[Items from a dataset]
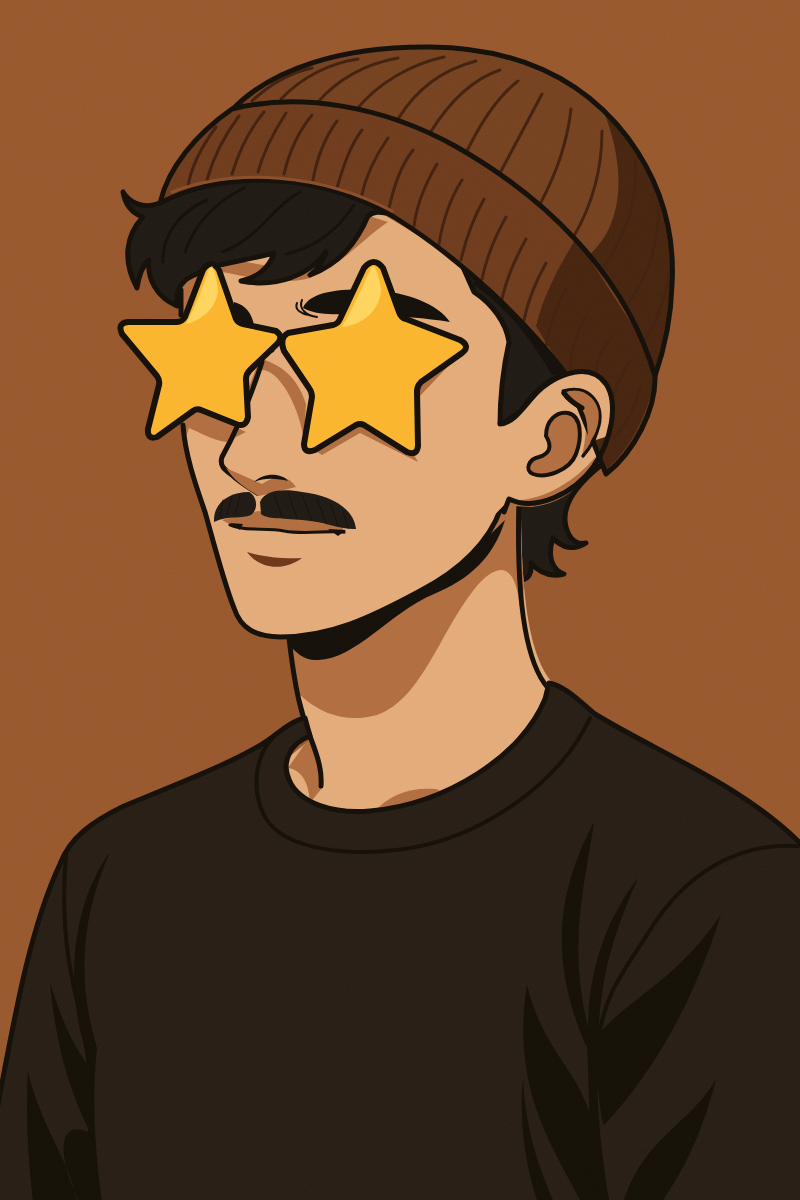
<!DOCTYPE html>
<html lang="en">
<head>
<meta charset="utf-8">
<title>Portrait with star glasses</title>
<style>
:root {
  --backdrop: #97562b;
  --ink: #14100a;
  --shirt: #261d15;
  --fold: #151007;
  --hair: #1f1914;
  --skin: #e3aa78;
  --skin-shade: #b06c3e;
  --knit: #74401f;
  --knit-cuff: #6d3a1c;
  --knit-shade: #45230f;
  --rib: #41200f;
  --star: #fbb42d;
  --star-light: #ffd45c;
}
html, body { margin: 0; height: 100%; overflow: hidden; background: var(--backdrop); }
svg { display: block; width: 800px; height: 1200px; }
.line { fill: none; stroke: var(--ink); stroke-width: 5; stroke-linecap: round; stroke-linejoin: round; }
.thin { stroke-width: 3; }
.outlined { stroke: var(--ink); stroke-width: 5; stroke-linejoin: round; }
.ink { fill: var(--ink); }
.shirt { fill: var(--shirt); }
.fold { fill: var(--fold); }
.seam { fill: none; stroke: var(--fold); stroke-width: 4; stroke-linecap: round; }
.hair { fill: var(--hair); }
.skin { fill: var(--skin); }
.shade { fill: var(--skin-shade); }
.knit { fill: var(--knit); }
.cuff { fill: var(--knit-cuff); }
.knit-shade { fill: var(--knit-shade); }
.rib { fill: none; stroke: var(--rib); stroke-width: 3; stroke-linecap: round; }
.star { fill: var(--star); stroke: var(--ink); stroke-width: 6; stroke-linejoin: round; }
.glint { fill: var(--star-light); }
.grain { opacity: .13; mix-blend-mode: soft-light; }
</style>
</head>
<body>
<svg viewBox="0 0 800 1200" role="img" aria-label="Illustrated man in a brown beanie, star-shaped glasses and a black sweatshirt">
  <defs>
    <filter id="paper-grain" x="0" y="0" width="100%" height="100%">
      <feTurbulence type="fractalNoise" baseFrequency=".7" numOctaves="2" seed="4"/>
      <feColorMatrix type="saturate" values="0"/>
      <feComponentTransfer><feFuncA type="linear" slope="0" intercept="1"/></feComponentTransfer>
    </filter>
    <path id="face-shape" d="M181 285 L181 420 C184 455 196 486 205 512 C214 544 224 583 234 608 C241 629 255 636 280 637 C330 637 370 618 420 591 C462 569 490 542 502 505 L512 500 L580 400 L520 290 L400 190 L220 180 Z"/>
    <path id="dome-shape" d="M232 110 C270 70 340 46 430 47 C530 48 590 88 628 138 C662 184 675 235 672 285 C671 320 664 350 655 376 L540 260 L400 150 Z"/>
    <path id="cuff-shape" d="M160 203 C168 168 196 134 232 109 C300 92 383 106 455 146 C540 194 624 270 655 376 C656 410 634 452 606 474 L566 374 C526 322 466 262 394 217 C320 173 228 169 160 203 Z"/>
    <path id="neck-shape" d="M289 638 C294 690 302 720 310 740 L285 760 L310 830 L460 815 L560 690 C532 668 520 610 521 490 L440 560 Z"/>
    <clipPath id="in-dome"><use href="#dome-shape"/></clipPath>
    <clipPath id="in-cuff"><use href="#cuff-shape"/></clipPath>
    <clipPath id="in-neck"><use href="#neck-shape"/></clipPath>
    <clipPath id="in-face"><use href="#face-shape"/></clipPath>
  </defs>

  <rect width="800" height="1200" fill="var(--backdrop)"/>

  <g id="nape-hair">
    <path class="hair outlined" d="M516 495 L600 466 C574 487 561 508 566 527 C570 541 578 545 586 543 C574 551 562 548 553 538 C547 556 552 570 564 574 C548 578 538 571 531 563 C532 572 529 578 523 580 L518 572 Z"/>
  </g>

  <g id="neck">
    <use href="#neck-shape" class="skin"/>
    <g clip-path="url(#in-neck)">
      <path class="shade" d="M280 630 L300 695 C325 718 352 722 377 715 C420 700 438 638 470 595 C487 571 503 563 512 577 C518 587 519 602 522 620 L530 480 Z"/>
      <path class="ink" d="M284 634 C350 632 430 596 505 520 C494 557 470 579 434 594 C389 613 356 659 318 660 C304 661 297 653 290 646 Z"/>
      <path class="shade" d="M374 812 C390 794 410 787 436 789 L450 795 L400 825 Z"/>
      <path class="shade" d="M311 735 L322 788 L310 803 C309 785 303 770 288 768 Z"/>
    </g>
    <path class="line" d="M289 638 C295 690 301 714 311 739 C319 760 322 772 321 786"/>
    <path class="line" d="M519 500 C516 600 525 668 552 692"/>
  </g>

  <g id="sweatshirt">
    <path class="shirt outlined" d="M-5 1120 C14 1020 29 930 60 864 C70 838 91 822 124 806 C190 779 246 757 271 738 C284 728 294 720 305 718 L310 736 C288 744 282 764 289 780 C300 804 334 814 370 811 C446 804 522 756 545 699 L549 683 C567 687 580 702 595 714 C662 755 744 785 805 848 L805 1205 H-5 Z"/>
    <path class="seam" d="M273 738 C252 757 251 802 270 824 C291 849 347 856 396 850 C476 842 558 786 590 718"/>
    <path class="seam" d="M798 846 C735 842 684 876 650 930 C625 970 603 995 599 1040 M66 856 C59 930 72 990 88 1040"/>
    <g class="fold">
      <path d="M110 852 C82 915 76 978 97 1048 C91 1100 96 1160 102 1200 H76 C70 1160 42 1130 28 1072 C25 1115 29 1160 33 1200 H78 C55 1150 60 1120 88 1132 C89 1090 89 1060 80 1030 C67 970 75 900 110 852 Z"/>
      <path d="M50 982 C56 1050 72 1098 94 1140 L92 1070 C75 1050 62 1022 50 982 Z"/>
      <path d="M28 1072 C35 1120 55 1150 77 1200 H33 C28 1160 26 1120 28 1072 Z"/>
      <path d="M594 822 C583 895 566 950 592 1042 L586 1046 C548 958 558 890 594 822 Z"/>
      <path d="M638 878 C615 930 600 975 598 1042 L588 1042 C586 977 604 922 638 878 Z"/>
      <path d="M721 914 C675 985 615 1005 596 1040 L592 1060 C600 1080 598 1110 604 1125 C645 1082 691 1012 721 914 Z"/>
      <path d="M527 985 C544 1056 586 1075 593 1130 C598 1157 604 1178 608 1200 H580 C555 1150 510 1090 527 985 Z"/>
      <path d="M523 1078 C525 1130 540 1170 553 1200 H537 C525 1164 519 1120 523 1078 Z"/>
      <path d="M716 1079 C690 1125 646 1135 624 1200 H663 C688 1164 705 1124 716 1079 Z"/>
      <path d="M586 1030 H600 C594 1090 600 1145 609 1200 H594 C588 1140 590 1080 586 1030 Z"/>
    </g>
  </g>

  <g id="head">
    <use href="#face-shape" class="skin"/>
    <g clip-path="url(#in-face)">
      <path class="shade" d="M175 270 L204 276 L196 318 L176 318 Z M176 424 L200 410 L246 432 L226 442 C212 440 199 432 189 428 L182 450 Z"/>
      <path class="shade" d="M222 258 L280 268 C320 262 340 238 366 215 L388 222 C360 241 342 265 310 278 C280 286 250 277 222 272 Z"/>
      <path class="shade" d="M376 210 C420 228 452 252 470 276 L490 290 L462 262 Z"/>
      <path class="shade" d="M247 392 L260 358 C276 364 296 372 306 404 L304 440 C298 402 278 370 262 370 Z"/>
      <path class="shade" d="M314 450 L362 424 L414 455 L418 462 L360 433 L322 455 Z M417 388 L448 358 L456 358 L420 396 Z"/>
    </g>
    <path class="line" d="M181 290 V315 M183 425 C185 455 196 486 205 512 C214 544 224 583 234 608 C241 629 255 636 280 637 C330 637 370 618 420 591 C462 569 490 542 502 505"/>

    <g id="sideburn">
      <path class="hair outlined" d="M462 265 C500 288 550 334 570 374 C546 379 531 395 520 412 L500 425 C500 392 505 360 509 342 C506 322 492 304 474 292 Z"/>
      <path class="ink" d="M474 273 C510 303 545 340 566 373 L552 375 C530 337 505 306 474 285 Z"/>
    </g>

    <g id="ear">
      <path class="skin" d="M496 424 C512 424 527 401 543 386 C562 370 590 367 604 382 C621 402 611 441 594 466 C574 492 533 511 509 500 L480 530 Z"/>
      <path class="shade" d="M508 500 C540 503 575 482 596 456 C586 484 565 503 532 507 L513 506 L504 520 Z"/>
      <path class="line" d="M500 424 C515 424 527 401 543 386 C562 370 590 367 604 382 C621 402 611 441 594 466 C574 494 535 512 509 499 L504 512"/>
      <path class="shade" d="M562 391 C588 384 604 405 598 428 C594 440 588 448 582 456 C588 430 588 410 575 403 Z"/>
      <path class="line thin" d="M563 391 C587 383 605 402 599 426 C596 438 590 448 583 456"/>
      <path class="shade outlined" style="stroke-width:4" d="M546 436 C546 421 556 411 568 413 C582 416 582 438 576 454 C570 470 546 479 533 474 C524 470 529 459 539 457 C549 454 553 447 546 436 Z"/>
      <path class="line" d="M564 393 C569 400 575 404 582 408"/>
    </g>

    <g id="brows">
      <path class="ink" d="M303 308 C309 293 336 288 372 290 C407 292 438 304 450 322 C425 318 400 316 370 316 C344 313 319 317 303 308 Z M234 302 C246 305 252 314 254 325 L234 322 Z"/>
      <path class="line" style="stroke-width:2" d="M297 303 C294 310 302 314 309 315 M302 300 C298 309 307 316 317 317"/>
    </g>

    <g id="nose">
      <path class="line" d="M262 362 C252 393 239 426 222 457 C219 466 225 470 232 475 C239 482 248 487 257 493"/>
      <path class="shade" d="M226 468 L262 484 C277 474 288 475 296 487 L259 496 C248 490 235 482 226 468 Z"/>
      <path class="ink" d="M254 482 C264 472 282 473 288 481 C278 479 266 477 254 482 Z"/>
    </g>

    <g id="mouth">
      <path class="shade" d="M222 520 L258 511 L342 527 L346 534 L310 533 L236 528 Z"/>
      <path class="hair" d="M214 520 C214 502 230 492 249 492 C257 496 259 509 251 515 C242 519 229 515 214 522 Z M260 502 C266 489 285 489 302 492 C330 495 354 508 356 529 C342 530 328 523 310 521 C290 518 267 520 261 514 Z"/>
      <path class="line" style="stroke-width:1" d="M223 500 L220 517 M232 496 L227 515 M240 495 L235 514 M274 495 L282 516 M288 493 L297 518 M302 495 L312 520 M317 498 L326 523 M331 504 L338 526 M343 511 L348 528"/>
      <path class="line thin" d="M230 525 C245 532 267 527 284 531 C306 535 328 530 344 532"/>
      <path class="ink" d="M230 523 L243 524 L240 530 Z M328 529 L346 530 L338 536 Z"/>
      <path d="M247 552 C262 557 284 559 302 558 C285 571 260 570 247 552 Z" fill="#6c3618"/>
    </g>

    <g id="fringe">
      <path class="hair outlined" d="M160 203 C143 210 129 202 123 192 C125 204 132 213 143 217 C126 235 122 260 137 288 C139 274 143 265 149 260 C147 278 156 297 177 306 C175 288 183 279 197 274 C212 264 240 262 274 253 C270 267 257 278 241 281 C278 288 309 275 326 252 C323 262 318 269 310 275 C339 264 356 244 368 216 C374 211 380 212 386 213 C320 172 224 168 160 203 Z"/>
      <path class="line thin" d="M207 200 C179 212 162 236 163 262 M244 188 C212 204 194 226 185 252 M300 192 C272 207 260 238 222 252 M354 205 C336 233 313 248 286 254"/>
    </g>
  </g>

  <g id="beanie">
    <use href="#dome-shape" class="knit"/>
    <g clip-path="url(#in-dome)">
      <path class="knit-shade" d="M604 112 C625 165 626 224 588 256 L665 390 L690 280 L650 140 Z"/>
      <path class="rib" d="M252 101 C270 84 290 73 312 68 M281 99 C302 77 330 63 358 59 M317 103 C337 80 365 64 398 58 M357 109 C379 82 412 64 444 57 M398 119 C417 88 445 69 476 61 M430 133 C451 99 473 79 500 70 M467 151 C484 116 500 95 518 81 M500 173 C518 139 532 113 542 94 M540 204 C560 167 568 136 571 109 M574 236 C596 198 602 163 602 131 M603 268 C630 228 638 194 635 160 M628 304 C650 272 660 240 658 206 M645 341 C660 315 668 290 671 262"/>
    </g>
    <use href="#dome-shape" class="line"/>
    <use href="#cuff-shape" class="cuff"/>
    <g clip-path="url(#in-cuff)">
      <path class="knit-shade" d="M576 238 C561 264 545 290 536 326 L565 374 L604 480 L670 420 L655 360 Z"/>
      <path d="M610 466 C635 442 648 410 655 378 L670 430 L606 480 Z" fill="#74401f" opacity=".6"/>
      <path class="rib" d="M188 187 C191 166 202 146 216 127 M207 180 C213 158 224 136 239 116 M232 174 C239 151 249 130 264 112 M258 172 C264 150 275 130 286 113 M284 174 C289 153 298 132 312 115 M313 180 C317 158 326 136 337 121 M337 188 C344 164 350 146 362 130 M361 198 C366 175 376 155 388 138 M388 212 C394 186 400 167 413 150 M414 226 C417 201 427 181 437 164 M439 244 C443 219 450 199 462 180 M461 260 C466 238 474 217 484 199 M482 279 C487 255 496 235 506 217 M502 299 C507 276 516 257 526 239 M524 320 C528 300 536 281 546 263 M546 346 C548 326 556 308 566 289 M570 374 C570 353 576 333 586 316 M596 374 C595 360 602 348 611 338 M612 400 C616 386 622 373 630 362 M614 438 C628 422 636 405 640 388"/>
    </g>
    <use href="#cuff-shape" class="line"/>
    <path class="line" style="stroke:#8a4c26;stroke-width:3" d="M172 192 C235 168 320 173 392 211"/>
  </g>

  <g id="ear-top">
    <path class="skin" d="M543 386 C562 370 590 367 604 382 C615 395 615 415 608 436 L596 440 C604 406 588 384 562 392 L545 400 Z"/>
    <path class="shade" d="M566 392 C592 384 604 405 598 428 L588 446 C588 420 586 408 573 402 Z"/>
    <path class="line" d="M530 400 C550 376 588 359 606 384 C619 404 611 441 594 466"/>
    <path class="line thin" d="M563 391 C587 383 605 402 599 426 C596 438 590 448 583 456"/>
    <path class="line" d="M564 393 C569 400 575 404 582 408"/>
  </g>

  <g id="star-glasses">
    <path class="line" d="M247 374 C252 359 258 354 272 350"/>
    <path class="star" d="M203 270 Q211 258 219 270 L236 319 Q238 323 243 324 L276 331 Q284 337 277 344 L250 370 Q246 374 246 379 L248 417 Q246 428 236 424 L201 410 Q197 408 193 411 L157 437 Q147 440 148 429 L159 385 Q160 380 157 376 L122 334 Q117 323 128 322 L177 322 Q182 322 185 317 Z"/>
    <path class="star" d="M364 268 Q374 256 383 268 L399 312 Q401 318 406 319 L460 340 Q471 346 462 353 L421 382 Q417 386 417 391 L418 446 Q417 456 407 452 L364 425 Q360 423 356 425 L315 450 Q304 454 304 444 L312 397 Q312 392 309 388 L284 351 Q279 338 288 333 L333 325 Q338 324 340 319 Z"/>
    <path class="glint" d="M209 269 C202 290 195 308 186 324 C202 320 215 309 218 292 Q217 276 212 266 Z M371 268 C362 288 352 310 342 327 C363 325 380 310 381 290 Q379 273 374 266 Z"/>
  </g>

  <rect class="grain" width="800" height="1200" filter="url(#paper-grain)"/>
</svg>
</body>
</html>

| Brief |
Looking back over the data above, restate word for word the lines that begin at the line with "1072 C35 1120" and end at the line with "1079 C690 1125", inclusive.

| Answer space |
      <path d="M28 1072 C35 1120 55 1150 77 1200 H33 C28 1160 26 1120 28 1072 Z"/>
      <path d="M594 822 C583 895 566 950 592 1042 L586 1046 C548 958 558 890 594 822 Z"/>
      <path d="M638 878 C615 930 600 975 598 1042 L588 1042 C586 977 604 922 638 878 Z"/>
      <path d="M721 914 C675 985 615 1005 596 1040 L592 1060 C600 1080 598 1110 604 1125 C645 1082 691 1012 721 914 Z"/>
      <path d="M527 985 C544 1056 586 1075 593 1130 C598 1157 604 1178 608 1200 H580 C555 1150 510 1090 527 985 Z"/>
      <path d="M523 1078 C525 1130 540 1170 553 1200 H537 C525 1164 519 1120 523 1078 Z"/>
      <path d="M716 1079 C690 1125 646 1135 624 1200 H663 C688 1164 705 1124 716 1079 Z"/>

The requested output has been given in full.